Interviews are often anxiety-inducing exercises for even the most seasoned of job seekers. For stay-at-home moms, who may have been out of the workforce for years or even decades, the nerves involved in a job interview can reach a fever pitch.
Still, with the right mindset, a stay-at-home mom can have a great interview by anticipating and preparing for the questions that will inevitably be asked about her employment gap — a crucial concern for hiring managers.
She suggests telling an employer: "I decided to leave my last job and become a stay-at-home mother until my children reached school age. I am now ready and excited to return to the workforce!"
Interview questions for a stay-at-home mom are likely to focus on why she has been out of work for so long, how she has spent that time, her skills, and how they can fit the position.
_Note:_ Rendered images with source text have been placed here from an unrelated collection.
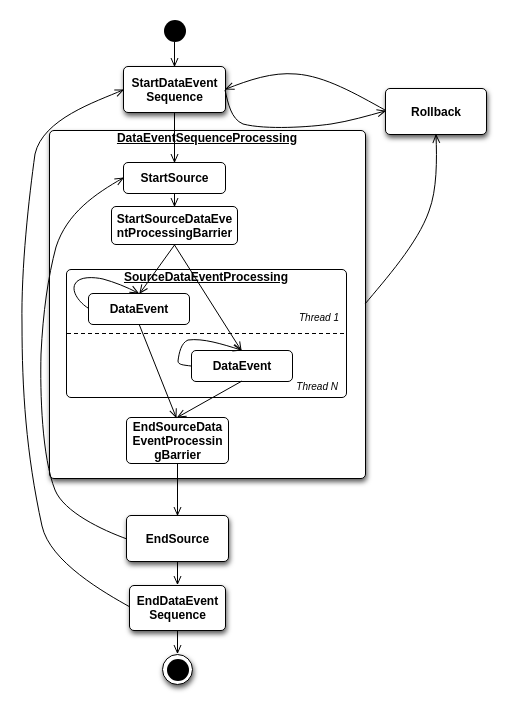
<!DOCTYPE html>
<html lang="en">
<head>
<meta charset="utf-8">
<title>Data event sequence state diagram</title>
<style>
:root {
  --paper: #fff;
  --ink: #000;
  --shadow: 1px 3px 5px rgba(0, 0, 0, .65);
}
* { box-sizing: border-box; }
html, body { margin: 0; overflow: hidden; background: var(--paper); }
.diagram {
  position: relative;
  width: 507px;
  height: 705px;
  overflow: hidden;
  background: var(--paper);
  color: var(--ink);
  font: bold 12px/14px "Liberation Sans", Arial, sans-serif;
}
.state, .region, .title, .thread, .divider, .start, .end, .transitions { position: absolute; }
.state, .region {
  border: 1px solid var(--ink);
  border-radius: 5px;
  background: var(--paper);
}
.state {
  display: flex;
  align-items: center;
  justify-content: center;
  text-align: center;
  white-space: nowrap;
}
.raised { box-shadow: var(--shadow); }
.title { width: 200px; text-align: center; text-decoration: underline; white-space: nowrap; }
.thread { width: 60px; text-align: right; font: italic 10px/12px "Liberation Sans", Arial, sans-serif; white-space: nowrap; }
.start { left: 164px; top: 20px; width: 22px; height: 22px; border-radius: 50%; background: var(--ink); }
.end {
  left: 162px; top: 654px; width: 31px; height: 31px;
  display: grid; place-items: center;
  border: 1px solid var(--ink); border-radius: 50%;
  background: var(--paper);
}
.end::after { content: ""; width: 22px; height: 22px; border-radius: 50%; background: var(--ink); }
.transitions { left: 0; top: 0; fill: none; stroke: var(--ink); stroke-width: 1; }

.sequence-processing { left: 49px; top: 130px; width: 317px; height: 349px; }
.source-processing { left: 66px; top: 269px; width: 281px; height: 129px; }
.divider { left: 67px; top: 333px; }
.start-sequence { left: 123px; top: 66px; width: 103px; height: 47px; }
.rollback { left: 385px; top: 88px; width: 102px; height: 47px; }
.start-source { left: 123px; top: 162px; width: 103px; height: 32px; }
.start-barrier { left: 111px; top: 206px; width: 127px; height: 39px; }
.event-first { left: 88px; top: 293px; width: 102px; height: 32px; }
.event-last { left: 191px; top: 350px; width: 102px; height: 32px; }
.end-barrier { left: 126px; top: 417px; width: 103px; height: 47px; }
.end-source { left: 126px; top: 515px; width: 103px; height: 47px; }
.end-sequence { left: 129px; top: 585px; width: 97px; height: 46px; }
</style>
</head>
<body>
<main class="diagram">
  <div class="start" role="img" aria-label="Start"></div>
  <div class="state raised start-sequence">StartDataEvent<br>Sequence</div>
  <div class="state raised rollback">Rollback</div>

  <div class="region raised sequence-processing"></div>
  <div class="title" style="left:107px;top:131px">DataEventSequenceProcessing</div>
  <div class="state start-source">StartSource</div>
  <div class="state start-barrier">StartSourceDataEve<br>ntProcessingBarrier</div>

  <div class="region source-processing"></div>
  <div class="title" style="left:106px;top:270px">SourceDataEventProcessing</div>
  <svg class="divider" width="279" height="1" aria-hidden="true"><path d="M0 .5H279" stroke="#000" stroke-dasharray="4 3"/></svg>
  <div class="state event-first">DataEvent</div>
  <div class="thread" style="left:279px;top:312px">Thread 1</div>
  <div class="state event-last">DataEvent</div>
  <div class="thread" style="left:278px;top:381px">Thread N</div>
  <div class="state end-barrier">EndSourceData<br>EventProcessin<br>gBarrier</div>

  <div class="state raised end-source">EndSource</div>
  <div class="state raised end-sequence">EndDataEvent<br>Sequence</div>
  <div class="end raised" role="img" aria-label="End"></div>

  <svg class="transitions" width="507" height="705" viewBox="0 0 507 705" aria-hidden="true">
    <defs>
      <marker id="arrow" markerUnits="userSpaceOnUse" markerWidth="12" markerHeight="10" refX="10" refY="5" orient="auto">
        <path d="M2 1.5L10 5L2 8.5"/>
      </marker>
    </defs>
    <g marker-end="url(#arrow)">
      <path d="M174.5 42V66"/>
      <path d="M174.5 112V162"/>
      <path d="M174.5 193V206"/>
      <path d="M174.5 245L140 293"/>
      <path d="M174.5 245L241 350"/>
      <path d="M139 324L176 417"/>
      <path d="M242 381L178 417"/>
      <path d="M177.5 463V515"/>
      <path d="M177.5 561V584"/>
      <path d="M177.5 630V653"/>
      <path d="M88 308C80 303 71 292 75 284C79 276 94 277 103 279C114 282 127 287 138 293"/>
      <path d="M191 366C184 365 178 365 178 361C179 353 181 343 188 340C203 338 222 344 241 350"/>
      <path d="M225 90C228 103 231 119 243 124C266 130 310 127 331 124C350 121 367 116 385 111"/>
      <path d="M385 110C356 94 325 76 296 74C272 72 249 80 226 89"/>
      <path d="M365 304C385 280 418 243 429 211C437 190 437 160 436 135"/>
      <path d="M127 539C102 530 64 512 55 490C42 457 40 394 41 354C43 312 48 277 56 247C67 213 95 194 123 178"/>
      <path d="M130 607C105 593 50 562 42 526C26 453 22 389 22 324C21 268 29 197 35 154C43 119 95 102 123 90"/>
    </g>
  </svg>
</main>
</body>
</html>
Never act apologetic, Lappinen says, for staying at home or talk extensively about your children. You want to focus primarily on how your skills, experience, and qualifications can benefit the employer, she says.
Here are five ways stay-at-home moms should prepare for a job interview:
- Do your homework. Use LinkedIn and social media like Twitter and Facebook to learn more about the employer. Online trade publications can be helpful and may provide insight into industry trends. You want to make sure that you understand the company's products and services and know the names of the top leaders in a company, often listed on a company's website. Also, be sure to search for news articles about the company. If there is news, such as a recent IPO, you'll want to know that before your interview.
- Practice your answers. The chances are good that you may be asked one or more common interview questions, such as, "What are your biggest weaknesses?" or "What are your greatest strengths?" For example, you don't want to tell an interviewer that working too hard is a weakness since they may see that as disingenuous. Instead, offer an honest answer that won't set off alarm bells. Add to your response how you're trying to improve that weakness. For example, you might say, "I have a problem with delegating and trying to take on too much by myself. But I'm learning that I can be more effective when I teach others and let them help me."
- Understand the STAR method. This stands for situation, task, action, and result. This method of answering questions is very effective when the hiring manager asks questions that begin with statements like, "Tell me about a time when ..." or "Give an example of …" Think about setting the scene with details about an example (situation), followed by your responsibility in that situation (task). Then, you move into the step you took to address it (action), followed by the outcome that your actions achieved (result).
- Show you're staying current. One concern employers may have about stay-at-home moms seeking to reenter the workforce is that they may be out of the loop regarding the latest technology or industry trends. Lappinen says you can address such concerns by mentioning the trade journals you read, the professional networking events you've attended, courses you've completed, or situations in which you've donated your professional abilities to volunteer organizations.
- Prepare a list of questions. To prepare for this portion of the interview, write a list of three to five questions that can't be answered by reading the job ad or quickly perusing the company website. Specifics about the job's parameters, what training and professional development are available, and more about where the job fits into the organizational structure are great options. Don't ask about compensation and benefits until at least the second interview — you want the interviewer to know you're there for more than just a paycheck.